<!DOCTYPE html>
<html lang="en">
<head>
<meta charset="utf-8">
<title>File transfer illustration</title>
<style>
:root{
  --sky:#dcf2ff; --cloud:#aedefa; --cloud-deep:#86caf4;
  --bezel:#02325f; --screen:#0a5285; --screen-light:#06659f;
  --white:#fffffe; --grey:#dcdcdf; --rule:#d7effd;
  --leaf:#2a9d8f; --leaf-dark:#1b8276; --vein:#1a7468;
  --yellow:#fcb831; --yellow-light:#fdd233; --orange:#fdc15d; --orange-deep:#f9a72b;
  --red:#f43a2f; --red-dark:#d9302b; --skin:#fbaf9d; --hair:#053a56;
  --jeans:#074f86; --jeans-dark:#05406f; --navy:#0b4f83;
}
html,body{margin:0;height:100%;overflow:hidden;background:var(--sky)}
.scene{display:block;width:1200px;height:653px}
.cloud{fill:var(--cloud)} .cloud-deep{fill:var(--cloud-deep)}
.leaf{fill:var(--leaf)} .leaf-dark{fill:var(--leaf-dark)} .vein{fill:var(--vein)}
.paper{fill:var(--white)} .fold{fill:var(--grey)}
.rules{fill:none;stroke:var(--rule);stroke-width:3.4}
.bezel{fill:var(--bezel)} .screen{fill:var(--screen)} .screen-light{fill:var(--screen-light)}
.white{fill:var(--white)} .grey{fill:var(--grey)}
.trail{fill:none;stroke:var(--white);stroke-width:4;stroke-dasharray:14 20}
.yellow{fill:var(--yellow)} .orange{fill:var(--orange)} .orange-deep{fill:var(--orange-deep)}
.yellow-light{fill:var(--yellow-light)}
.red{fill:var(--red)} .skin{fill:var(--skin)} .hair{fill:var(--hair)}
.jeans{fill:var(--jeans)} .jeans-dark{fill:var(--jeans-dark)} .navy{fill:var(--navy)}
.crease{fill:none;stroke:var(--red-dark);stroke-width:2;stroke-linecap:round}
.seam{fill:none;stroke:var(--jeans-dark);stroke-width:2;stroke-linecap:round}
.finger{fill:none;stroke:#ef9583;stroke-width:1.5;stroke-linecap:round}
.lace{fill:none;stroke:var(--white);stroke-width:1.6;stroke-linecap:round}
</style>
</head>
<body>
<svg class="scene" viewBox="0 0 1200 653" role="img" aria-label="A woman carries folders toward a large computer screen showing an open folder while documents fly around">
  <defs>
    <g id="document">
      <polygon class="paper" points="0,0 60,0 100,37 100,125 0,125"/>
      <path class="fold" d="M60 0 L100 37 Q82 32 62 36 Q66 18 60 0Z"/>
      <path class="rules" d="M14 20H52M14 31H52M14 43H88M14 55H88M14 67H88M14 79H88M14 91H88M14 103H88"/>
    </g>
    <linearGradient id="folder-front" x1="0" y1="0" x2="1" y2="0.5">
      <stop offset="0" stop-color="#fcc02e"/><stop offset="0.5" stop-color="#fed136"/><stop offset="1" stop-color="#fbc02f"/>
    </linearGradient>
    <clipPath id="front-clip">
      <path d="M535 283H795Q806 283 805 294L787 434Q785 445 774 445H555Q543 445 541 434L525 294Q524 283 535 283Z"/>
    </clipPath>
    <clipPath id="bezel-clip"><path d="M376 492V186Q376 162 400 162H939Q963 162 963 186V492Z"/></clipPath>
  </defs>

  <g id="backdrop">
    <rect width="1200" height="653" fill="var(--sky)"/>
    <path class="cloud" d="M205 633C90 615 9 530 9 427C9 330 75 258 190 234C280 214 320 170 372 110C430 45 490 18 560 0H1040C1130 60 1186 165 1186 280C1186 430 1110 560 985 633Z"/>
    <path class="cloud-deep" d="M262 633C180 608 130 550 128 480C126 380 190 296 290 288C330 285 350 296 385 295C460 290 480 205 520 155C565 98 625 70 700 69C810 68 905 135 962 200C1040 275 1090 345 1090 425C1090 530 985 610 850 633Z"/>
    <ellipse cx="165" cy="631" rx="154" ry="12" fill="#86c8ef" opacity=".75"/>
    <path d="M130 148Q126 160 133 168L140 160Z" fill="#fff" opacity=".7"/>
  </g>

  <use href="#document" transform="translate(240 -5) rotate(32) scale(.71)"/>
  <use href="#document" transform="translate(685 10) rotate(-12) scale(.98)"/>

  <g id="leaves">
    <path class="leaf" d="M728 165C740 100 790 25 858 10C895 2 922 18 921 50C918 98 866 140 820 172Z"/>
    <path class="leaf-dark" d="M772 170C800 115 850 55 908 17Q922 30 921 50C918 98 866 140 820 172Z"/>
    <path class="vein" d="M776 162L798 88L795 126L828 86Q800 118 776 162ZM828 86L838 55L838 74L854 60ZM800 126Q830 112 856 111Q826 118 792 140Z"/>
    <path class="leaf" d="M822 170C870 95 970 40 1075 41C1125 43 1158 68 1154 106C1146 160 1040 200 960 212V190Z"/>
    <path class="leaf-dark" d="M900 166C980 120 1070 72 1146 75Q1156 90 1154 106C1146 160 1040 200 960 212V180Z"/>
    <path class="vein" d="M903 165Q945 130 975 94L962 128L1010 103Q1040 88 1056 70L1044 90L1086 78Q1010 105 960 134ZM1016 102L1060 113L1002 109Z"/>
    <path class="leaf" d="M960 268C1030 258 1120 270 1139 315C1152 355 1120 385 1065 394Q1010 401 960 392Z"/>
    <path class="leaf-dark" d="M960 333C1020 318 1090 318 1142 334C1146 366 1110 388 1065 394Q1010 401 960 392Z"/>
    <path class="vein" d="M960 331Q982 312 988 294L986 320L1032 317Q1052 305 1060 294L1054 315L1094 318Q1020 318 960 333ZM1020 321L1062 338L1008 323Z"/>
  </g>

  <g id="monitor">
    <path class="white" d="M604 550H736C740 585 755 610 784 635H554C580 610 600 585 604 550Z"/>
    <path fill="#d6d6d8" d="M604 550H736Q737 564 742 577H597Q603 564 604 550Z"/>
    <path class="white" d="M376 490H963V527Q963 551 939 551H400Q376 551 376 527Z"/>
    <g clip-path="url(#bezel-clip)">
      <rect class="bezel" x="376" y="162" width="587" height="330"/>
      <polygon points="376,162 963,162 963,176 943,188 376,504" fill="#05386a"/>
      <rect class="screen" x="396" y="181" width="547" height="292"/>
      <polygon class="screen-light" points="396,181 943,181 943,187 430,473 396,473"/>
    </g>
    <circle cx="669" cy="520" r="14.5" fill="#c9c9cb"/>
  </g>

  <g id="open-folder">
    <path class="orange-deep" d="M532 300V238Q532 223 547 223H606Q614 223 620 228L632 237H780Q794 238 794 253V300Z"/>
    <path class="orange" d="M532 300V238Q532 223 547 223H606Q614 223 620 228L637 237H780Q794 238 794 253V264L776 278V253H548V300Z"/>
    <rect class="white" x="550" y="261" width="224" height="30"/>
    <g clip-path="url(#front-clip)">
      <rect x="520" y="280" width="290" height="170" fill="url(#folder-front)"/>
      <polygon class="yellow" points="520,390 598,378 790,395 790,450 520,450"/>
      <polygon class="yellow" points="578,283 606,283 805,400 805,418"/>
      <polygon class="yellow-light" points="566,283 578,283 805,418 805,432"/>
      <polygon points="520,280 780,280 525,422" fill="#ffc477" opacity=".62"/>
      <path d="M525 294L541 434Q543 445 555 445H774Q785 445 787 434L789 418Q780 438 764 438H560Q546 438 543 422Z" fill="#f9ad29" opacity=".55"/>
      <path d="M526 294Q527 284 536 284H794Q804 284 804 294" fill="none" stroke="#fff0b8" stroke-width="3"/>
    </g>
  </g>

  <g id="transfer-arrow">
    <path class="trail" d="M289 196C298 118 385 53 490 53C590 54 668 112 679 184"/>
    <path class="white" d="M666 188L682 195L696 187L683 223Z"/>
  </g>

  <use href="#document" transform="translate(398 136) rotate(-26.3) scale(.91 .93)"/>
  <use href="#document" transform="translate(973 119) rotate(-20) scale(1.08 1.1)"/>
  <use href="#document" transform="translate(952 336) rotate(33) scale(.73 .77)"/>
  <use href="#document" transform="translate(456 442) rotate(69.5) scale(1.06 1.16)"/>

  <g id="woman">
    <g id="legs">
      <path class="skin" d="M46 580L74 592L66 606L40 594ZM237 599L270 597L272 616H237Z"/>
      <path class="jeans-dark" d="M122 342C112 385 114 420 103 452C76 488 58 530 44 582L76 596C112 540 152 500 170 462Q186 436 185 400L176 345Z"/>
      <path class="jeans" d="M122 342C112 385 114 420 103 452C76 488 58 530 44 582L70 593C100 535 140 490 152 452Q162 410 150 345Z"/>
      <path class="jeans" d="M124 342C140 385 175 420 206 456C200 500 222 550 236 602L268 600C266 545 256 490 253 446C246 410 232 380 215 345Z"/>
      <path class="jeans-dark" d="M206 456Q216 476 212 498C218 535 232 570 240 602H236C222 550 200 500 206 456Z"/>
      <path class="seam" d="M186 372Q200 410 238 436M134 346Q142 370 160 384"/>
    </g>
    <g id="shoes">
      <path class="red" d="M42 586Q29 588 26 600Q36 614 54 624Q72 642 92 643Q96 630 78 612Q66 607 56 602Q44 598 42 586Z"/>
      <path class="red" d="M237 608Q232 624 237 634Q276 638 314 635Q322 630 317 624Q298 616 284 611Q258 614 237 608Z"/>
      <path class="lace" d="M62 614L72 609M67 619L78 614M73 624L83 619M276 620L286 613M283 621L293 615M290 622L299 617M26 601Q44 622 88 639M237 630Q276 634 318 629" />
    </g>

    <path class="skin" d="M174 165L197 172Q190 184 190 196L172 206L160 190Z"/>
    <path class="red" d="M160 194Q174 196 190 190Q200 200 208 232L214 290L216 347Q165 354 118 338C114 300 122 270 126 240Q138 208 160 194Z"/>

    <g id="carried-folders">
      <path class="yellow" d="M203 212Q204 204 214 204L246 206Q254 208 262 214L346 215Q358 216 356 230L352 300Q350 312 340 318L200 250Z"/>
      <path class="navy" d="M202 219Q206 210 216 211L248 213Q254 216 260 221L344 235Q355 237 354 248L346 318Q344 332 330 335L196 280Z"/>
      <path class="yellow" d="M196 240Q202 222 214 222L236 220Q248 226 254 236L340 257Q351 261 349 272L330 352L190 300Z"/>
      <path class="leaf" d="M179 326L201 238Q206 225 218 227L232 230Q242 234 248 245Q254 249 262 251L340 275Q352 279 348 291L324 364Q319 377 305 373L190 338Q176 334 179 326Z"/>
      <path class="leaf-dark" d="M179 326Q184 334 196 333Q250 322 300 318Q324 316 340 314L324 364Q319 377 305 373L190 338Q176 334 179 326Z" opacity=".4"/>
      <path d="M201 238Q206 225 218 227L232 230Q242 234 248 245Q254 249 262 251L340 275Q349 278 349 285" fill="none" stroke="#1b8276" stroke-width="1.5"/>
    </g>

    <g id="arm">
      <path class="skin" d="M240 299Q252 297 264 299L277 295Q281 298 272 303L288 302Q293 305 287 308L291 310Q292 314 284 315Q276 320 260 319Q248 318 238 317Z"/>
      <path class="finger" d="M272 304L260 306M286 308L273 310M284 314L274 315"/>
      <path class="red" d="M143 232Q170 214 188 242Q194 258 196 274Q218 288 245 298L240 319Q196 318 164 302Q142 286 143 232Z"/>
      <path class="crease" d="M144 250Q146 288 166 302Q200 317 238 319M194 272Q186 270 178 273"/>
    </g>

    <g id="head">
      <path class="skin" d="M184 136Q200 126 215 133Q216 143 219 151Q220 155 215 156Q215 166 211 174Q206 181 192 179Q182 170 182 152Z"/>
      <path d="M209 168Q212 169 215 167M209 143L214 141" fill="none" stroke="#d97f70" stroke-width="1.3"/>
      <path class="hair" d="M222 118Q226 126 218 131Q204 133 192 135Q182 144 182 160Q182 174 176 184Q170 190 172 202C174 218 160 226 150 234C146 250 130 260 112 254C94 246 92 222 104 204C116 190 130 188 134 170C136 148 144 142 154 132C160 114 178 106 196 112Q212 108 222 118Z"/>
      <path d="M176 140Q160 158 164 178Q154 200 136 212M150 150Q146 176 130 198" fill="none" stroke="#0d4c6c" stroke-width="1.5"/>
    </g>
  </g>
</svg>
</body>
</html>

○ ○ ○ ○ ○ ○ ○

From the data above, return every line from the line that has "326L201 238Q206 225" up to and including the line that has "326Q184 334 196", exactly.

      <path class="leaf" d="M179 326L201 238Q206 225 218 227L232 230Q242 234 248 245Q254 249 262 251L340 275Q352 279 348 291L324 364Q319 377 305 373L190 338Q176 334 179 326Z"/>
      <path class="leaf-dark" d="M179 326Q184 334 196 333Q250 322 300 318Q324 316 340 314L324 364Q319 377 305 373L190 338Q176 334 179 326Z" opacity=".4"/>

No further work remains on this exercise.